- PROVIDED INFORMATION
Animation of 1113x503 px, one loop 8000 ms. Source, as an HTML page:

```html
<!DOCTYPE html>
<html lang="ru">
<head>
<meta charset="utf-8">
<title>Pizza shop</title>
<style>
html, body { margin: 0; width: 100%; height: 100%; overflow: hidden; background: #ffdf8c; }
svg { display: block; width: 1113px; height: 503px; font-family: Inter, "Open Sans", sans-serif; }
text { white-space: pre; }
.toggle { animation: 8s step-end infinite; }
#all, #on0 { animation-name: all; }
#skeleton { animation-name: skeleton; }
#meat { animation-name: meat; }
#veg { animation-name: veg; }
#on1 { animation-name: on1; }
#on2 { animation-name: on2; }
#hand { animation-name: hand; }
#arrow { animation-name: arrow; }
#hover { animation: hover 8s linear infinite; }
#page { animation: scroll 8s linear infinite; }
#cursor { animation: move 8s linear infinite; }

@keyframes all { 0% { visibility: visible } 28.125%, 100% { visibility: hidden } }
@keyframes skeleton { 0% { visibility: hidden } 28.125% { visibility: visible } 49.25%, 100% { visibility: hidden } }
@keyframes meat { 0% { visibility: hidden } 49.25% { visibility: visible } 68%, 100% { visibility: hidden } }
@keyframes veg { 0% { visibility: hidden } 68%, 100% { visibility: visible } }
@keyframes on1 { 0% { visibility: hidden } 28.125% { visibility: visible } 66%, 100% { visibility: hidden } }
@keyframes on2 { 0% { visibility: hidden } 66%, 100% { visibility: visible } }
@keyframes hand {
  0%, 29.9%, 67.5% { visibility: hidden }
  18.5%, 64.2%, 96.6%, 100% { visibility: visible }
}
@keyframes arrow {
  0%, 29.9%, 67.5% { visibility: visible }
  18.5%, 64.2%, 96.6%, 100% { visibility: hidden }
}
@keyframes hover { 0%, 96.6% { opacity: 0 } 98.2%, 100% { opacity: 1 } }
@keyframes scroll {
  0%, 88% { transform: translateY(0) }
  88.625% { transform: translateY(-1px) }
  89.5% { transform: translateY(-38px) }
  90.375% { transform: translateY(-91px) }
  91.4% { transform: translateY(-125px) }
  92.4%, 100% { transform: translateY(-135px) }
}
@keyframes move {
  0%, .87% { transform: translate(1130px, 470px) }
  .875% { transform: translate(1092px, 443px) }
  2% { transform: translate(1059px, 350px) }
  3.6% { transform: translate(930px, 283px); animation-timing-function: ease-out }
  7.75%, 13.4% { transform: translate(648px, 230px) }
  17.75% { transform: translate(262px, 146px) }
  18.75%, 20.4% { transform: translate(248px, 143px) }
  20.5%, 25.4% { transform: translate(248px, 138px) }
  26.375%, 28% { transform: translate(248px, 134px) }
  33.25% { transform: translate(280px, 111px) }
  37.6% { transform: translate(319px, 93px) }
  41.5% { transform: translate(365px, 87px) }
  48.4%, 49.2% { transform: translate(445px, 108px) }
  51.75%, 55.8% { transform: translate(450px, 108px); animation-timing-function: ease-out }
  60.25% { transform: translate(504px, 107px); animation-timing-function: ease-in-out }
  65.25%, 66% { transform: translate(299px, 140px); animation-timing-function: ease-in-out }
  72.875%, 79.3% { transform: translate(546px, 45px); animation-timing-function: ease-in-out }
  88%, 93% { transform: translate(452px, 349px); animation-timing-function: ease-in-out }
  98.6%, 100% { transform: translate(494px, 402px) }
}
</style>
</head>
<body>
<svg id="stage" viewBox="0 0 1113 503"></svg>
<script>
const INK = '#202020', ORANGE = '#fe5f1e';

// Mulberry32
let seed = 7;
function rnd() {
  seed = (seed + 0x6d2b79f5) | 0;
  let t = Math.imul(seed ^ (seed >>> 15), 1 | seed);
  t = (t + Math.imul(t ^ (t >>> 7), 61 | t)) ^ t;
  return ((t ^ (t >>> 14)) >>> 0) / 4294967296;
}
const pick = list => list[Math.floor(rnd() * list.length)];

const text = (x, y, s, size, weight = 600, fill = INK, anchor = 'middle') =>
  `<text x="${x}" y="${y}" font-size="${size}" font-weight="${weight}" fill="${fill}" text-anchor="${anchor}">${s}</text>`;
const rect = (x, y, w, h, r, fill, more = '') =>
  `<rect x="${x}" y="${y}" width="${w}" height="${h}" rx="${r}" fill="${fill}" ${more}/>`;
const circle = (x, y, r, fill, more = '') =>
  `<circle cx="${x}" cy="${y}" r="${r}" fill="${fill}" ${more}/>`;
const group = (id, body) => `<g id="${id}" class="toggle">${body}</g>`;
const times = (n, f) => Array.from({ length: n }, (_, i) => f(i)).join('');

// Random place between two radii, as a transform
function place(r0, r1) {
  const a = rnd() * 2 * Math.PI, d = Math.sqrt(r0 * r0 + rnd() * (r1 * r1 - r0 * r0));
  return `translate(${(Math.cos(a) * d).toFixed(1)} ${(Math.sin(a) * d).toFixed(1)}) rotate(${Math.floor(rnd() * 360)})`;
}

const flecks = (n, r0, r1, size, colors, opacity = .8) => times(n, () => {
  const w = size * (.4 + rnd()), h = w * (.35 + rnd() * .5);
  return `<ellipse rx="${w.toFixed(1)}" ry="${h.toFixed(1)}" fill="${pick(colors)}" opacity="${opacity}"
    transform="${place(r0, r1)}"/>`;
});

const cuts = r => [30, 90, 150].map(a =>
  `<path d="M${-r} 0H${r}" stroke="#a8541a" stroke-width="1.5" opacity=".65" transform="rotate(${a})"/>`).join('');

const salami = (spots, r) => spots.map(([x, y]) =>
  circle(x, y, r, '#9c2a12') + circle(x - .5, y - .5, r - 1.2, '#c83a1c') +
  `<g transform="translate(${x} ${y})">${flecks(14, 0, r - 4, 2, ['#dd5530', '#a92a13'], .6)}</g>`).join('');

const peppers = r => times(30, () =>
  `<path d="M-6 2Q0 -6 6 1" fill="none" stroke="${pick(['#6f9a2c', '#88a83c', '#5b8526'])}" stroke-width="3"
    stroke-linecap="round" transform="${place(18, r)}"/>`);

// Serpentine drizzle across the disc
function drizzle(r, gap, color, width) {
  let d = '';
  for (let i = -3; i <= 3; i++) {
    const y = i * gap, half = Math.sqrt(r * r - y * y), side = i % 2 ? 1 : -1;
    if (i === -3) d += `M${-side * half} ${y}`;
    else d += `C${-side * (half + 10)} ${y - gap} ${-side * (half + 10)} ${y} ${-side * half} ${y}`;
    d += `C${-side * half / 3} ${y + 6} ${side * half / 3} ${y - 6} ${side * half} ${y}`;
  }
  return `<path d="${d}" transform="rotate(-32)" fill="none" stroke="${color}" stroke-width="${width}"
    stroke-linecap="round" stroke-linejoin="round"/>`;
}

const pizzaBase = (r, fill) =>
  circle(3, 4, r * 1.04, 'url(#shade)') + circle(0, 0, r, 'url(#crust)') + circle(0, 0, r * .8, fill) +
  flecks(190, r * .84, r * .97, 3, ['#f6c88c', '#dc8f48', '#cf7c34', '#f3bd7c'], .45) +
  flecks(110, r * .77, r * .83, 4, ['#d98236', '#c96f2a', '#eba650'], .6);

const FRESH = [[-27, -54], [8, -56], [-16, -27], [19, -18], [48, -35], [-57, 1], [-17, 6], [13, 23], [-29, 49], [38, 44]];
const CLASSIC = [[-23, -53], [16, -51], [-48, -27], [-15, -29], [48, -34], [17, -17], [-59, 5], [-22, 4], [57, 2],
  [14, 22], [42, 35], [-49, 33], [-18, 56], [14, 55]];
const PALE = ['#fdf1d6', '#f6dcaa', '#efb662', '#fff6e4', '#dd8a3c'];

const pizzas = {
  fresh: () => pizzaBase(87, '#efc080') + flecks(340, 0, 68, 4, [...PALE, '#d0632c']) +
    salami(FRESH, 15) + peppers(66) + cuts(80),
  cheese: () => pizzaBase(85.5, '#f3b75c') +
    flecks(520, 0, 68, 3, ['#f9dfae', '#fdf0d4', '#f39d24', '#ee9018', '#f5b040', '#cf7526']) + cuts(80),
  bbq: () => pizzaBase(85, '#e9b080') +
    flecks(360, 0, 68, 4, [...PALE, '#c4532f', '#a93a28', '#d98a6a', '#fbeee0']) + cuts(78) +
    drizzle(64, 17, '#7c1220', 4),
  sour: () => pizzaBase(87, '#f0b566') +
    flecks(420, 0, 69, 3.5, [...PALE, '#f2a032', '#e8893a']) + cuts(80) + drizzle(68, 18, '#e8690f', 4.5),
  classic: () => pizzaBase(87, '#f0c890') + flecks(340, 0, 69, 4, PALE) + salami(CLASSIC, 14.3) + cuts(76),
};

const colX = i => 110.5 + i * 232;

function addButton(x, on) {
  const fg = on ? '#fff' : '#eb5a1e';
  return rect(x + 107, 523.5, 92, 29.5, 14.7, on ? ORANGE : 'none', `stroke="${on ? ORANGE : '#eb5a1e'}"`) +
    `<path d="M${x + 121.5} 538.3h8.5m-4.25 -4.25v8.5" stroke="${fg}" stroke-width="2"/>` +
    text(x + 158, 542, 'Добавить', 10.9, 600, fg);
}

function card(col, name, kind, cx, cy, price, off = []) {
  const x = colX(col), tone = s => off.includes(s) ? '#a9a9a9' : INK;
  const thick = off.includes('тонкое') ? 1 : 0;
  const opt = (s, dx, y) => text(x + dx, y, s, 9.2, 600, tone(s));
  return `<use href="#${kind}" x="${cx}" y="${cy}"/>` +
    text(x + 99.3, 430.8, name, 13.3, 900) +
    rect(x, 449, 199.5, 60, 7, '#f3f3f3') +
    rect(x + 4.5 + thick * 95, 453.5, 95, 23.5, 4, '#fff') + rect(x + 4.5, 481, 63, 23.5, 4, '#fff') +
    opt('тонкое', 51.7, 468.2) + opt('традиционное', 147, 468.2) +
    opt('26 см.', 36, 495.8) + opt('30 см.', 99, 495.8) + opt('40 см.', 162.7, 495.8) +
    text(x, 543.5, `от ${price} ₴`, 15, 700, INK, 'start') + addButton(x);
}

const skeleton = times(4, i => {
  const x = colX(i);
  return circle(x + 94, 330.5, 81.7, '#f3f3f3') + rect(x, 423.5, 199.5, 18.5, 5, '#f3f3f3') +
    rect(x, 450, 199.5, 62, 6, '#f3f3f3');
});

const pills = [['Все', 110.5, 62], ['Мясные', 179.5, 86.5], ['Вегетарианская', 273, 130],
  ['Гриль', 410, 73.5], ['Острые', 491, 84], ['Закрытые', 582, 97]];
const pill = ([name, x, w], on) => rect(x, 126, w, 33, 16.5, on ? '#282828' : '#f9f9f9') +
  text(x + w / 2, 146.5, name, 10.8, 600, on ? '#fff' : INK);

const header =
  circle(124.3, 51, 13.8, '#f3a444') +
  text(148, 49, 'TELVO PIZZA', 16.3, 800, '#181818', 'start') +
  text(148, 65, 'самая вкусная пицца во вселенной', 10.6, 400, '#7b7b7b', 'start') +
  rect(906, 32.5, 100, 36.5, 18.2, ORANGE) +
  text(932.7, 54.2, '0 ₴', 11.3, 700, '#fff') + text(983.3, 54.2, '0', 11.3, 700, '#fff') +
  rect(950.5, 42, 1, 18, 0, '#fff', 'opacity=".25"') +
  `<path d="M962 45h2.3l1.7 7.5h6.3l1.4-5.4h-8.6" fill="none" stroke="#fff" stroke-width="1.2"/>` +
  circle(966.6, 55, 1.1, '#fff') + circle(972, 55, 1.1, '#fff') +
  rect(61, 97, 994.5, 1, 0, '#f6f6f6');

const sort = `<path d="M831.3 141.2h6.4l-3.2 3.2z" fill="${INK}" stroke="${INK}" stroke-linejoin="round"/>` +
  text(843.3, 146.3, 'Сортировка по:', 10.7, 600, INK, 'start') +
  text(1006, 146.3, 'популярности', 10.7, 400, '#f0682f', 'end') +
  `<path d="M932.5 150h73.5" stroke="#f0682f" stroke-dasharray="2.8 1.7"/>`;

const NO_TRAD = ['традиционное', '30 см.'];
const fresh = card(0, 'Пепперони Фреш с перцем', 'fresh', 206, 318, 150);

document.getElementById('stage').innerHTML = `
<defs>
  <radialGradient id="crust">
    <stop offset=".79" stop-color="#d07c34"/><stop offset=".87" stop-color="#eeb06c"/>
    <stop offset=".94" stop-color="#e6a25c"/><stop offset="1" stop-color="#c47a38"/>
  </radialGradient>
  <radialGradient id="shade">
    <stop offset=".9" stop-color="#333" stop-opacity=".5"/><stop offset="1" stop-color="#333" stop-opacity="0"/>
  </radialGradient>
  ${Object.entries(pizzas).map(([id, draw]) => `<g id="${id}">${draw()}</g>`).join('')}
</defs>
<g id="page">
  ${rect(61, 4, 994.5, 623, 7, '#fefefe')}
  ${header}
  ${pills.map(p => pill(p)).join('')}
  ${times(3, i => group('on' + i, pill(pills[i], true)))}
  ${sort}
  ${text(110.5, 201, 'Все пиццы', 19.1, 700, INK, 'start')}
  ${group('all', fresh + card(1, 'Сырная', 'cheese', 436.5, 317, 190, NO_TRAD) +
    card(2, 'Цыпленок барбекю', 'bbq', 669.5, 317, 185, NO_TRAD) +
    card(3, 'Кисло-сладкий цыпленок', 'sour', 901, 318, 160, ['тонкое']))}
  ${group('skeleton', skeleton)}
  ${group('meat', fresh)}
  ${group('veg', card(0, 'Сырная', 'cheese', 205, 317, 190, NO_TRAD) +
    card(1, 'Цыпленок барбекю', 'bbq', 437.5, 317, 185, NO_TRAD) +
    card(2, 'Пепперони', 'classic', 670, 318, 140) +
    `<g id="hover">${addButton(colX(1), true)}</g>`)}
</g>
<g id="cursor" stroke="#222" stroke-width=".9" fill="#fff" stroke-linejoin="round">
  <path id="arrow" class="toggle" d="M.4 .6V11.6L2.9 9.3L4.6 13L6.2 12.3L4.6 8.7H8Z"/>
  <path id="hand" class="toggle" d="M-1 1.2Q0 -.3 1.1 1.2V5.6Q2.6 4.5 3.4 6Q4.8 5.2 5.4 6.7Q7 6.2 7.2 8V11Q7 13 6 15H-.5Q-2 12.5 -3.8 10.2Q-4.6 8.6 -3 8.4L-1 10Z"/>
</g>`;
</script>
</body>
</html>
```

- THE TASK
Check each line of the records for the word "drizzle", and show the lines that contain it.

- ANSWER BELOW
// Serpentine drizzle across the disc
function drizzle(r, gap, color, width) {
    drizzle(64, 17, '#7c1220', 4),
    flecks(420, 0, 69, 3.5, [...PALE, '#f2a032', '#e8893a']) + cuts(80) + drizzle(68, 18, '#e8690f', 4.5),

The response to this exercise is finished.